Students, with their families’ permission, are allowed to participate in religious instruction for as much as one hour per week at a location off school premises, under state law. Boards of education can’t spend money on the programs except to survey families on their interest in the program, the OEA report said.
If school buses are used to transport students, the districts have to be reimbursed.
Students can make up school work they miss while attending the program. Hazel Green Elementary and North Laurel Middle Schools were included in the OEA report as participating in Laurel County.
Laurel County school officials did not respond to emails or a phone call on Monday.
Paul Phillips, General Counsel for the Knoxville, Tennessee-based Elgin Children’s Foundation, told the Herald-Leader Monday that Elgin has dental and academic programs for children, and supports child advocacy programs in addition to the bible programs. He said Elgin is careful to follow state laws.
Elgin has programs in about 20 east Kentucky counties in addition to counties in east Tennessee and southwest Virginia, he said.
“We operate strictly in compliance with the law,” Phillips said. No school resources can be used and the schools can’t endorse the program. He said his group’s bible programs, including transportation, take place only for an hour each month, so as not to interfere with school instruction. The bible program occurs at churches near the schools. Elgin pays for the buses.
Phillips said the program resembles vacation bible school, with singing and a bible lesson. The curriculum is non-denominational and the bible stories are not controversial, he said.
In regard to the OEA investigation, Phillips said he thought Laurel County Schools was following the law and that his group agreed with the OEA report. He said his group left it up to school officials for school boards to approve Bible Release Time. He said Elgin often sends staff to school board meetings to explain how the programs work.
Phillips said Kentucky, Tennessee and Virginia laws on allowing moral education are all similar, relatively recent and based on a U.S. Supreme Court ruling outlining how release time moral instruction can occur in a public school. That decision was from the 1950s and has never been reversed, he said.
Rockcastle County Schools
Rachelle Riddle, a Rockcastle County parent, said she was among four people expressing concerns through a “silent protest” at a September 13 school board meeting because they were unclear about whether the school board had approved Bible Release Time.
“I think the school board should address it because it’s a change in curriculum,” Riddle said. People on both sides should be allowed to speak, she said.
Teresa Combs, the Rockcastle schools attorney, said the board adopted a policy allowing the release time years ago

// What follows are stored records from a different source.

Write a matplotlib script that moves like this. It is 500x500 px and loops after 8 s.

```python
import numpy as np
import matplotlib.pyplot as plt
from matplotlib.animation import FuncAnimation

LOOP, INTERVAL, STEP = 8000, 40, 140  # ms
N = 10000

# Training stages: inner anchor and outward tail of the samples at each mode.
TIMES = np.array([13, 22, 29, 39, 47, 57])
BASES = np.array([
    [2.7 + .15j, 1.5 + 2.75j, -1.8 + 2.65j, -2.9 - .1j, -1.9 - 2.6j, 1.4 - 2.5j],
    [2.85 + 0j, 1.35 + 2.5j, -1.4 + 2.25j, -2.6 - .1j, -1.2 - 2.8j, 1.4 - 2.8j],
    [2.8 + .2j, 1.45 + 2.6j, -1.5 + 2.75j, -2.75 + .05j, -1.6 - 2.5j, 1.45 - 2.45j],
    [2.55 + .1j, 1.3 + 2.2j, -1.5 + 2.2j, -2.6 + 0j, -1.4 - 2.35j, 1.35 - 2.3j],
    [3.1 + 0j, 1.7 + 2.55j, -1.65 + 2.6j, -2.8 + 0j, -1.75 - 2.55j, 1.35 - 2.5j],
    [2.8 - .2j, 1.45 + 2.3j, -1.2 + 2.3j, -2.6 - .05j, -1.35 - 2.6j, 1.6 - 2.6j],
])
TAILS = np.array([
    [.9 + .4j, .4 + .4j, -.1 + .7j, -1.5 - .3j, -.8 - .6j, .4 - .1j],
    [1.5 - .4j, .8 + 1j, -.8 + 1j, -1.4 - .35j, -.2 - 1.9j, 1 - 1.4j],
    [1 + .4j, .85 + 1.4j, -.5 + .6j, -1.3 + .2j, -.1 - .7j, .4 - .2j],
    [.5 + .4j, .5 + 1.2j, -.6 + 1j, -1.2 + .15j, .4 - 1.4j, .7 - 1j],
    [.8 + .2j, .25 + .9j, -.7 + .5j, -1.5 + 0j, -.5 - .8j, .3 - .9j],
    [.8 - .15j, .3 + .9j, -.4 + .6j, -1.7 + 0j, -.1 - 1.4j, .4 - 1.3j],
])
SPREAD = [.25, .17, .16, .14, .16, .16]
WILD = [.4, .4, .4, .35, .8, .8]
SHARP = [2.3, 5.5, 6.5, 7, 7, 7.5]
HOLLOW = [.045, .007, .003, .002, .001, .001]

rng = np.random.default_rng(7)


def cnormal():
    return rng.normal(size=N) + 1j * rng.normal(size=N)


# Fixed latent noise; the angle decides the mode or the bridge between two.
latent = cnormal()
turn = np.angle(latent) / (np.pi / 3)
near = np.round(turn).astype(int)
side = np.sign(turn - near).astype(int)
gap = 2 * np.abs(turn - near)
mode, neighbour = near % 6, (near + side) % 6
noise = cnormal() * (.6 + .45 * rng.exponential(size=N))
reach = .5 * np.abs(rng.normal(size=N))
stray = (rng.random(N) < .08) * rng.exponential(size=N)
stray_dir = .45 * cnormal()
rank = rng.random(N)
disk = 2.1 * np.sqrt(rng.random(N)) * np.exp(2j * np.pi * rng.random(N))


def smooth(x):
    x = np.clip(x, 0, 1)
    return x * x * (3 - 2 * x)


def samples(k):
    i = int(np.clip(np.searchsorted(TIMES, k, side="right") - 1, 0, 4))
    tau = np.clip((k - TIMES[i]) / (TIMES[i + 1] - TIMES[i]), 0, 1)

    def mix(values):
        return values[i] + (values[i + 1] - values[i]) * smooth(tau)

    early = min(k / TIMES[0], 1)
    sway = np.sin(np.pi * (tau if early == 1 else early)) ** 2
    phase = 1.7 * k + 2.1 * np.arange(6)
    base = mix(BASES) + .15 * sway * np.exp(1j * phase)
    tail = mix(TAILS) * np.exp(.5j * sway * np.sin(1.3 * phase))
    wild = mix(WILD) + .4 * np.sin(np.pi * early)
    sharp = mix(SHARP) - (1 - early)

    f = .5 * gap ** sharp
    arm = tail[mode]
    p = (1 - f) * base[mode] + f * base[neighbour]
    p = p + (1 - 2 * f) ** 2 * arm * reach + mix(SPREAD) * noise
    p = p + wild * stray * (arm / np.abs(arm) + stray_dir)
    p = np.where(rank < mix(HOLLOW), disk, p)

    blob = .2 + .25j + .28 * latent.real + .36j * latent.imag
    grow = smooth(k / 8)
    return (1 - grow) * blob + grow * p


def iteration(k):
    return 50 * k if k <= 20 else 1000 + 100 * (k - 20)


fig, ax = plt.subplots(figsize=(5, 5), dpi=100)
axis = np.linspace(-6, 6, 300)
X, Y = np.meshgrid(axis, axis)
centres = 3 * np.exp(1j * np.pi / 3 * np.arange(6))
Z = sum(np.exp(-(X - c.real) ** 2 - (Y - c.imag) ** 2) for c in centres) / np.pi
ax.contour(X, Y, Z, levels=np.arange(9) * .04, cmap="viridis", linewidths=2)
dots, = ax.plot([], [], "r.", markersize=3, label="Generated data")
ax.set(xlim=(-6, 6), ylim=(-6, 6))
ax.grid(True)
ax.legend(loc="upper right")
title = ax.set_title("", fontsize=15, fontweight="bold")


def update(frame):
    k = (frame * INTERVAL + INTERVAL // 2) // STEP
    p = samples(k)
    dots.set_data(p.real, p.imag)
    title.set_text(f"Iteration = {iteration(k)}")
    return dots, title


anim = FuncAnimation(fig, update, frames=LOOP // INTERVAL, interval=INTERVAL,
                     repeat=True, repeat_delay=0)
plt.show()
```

Riddle is concerned that all religions aren’t represented and the program could start “whittling away” at instructional hours.
On September 8, Rockcastle Superintendent Carrie Ballinger sent district families a message saying that numerous social media posts circulating about Bible Release Time contained “misinformation.”
Ballinger told the Herald-Leader that her message to families was a clarification.
Noting that Bible Release Time is a partnership between Elgin Children’s Foundation and local churches, she said in the message that the district policy was supported by state law, which says students can be released during the school day for moral instruction.
She reiterated that students must have permission from their families, that the religious instruction is provided for no more than an hour and government funds can’t be used to support the program.
No Rockcastle school employees are participating during the hours they are paid by the district. Students are supervised by the churches and funding is provided by Elgin, she said.
Angela Cooper, a spokeswoman for ACLU Kentucky, told the Herald-Leader that her group wants to be certain that children do not feel pressured to participate in religious education, particularly if those children are of a different faith than the program leaders.
“It is imperative to allow children of all faith backgrounds to receive equal education in public schools,” Cooper said.